EXCITED with joyous Expectation, the chin is thrown forward; the eyes open,and beaming with anticipation, are directed towards the desired object; the countenance and lips express earnestness; the body inclines towards the object; the hands are clasped; one foot is advanced; the movements are slow and graceful; the voice is cheerful and moderate; the forehead is unwrink-led, and the expression, not only of the countenance, but of the whole being, is pleasing.
Example - "There has fallen a splendid tear
From the passion-flower at the gate.
She is coming, my dove, my dear:
She is coming, my life, my fate;
The red rose cries, 'she is near, she is near,
The larkspur listens, 'I hear, I hear,'
And the lily whispers, 'I wait.' "
BORNE down with a feeling of Despair, the head is bowed, the chin resting upon the breast; the eyebrows are depressed; the eyes are rolled downward and express agony; the muscles of the face are convulsed and tremulous; the mouth is opened; the nostrils are expanded; the hands are tightly clasped, or wrung as if in pain; the teeth gnash; the body sways violently to and fro; the voice, if heard at all, is little better than a groan, and the breath is a succession of sighs.

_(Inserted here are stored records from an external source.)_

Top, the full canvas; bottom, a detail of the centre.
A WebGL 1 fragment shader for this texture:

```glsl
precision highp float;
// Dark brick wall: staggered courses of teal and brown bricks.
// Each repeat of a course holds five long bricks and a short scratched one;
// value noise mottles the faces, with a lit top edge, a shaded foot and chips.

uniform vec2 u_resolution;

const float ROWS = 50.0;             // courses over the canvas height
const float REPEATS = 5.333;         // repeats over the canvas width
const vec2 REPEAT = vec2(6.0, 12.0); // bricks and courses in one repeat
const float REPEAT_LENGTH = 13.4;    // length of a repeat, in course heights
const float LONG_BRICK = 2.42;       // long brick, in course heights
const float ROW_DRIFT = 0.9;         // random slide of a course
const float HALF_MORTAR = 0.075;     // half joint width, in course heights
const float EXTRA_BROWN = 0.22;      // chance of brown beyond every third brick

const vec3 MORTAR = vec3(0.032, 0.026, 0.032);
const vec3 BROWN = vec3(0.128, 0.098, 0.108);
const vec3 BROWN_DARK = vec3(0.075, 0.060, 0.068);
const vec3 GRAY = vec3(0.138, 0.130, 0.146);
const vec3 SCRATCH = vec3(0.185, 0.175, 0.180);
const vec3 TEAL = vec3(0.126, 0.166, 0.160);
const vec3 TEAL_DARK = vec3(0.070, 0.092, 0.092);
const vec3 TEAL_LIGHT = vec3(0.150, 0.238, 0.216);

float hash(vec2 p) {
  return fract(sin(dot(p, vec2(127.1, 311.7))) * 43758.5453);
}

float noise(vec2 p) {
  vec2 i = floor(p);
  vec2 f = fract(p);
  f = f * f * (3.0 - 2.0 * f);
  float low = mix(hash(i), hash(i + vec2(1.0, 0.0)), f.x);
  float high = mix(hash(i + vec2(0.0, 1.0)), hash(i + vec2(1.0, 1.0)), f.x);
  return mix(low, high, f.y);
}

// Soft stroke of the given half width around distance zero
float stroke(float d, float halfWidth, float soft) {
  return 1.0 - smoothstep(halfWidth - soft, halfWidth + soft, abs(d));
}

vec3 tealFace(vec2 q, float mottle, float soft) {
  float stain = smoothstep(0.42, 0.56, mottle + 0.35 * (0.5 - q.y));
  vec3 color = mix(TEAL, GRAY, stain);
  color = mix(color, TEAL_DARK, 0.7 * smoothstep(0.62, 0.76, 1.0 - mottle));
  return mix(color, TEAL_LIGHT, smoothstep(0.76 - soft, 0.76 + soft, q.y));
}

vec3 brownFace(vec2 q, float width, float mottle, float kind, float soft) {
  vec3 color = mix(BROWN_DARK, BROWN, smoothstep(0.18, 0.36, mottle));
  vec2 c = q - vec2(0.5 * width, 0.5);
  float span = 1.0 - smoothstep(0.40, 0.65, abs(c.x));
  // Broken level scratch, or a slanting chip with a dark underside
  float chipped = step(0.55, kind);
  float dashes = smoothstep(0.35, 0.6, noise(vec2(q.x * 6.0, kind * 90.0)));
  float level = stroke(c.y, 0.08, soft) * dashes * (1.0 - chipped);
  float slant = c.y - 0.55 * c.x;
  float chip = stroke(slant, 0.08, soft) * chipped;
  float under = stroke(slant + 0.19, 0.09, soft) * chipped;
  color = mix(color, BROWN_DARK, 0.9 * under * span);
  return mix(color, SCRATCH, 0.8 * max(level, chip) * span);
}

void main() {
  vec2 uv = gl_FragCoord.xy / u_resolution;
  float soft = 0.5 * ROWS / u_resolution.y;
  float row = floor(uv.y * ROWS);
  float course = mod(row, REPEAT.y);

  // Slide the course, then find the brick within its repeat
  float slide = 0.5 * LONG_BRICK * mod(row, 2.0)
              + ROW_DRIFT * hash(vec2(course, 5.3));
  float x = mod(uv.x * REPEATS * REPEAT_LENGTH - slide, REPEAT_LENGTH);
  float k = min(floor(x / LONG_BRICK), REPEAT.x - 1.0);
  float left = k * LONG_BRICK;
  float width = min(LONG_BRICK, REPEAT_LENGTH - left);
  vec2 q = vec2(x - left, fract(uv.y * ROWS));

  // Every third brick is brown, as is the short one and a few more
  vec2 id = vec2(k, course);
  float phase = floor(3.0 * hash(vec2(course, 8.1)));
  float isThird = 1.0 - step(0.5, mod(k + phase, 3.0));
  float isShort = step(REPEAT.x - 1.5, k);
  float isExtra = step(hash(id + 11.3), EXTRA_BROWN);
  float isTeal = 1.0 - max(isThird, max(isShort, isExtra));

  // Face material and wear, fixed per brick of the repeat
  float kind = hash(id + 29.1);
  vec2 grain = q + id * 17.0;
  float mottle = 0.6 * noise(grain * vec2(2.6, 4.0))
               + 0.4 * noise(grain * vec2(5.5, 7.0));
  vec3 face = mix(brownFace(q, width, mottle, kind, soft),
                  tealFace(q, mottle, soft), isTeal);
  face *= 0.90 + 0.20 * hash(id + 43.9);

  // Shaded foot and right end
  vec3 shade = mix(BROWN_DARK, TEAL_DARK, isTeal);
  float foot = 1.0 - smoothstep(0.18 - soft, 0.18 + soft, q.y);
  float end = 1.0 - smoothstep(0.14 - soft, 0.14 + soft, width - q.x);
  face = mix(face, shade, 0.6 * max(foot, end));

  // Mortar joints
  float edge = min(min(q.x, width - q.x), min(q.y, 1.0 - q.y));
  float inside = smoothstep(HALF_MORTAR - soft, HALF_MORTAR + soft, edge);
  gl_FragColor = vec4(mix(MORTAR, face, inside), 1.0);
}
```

Example - "O my offence is rank, it smells to heaven; It hath the primal eldest curse upon 't, A brother's murder! - Pray I cannot, Though inclination be as sharp as will; My stronger guilt defeats my strong intent; And, like a man to double business bound, I halt in pause where I shall first begin."
DISTRACTED by Fear, the head is thrown forward, especially the chin; the eyes stare wildly at the object; then turn away; the shoulders are elevated; the body shrinks and contracts; the lower limbs are relaxed and droop, with one foot thrown back; the hands are contracted, with the palms outward, in front of the breast; there is a convulsive motion of the chest, the breathing is explosive, and the voice is rapid, high and broken. Fear causes the form and limbs to contract.
Example - "In thoughts from the visions of the night, when deep sleep falleth on men, fear came upon me, and trembling, which made all my bones to shake. Then a spirit passed before my face; the hair of my flesh stood up; it stood still, but I could not discern the form thereof; an image was before my eyes; there was silence, and I heard a voice saying, Shall mortal man be more just than God? - shall a man be more pure than his Maker?"
IN the act of Supplication, the head is held back; the eyes, lips and countenance express earnestness; the body is bent forward; the hands are either spread heavenward, are clasped, or wrung, in intense emotion; one or both knees are bent to the ground; the movements are still or restless, according to the condition of the mind, and the voice is regulated by the same influence - sometimes slow, moderately fast, low and pleading, or high and exultant with praise and thanksgiving.
Example - " 'Gilchie Manito, the mighty,'
Cried he, with his face uplifted,
O Father ! -
Give us food, or we must perish;
Give me food for Minnehaha!
For my dying Minnehaha!' "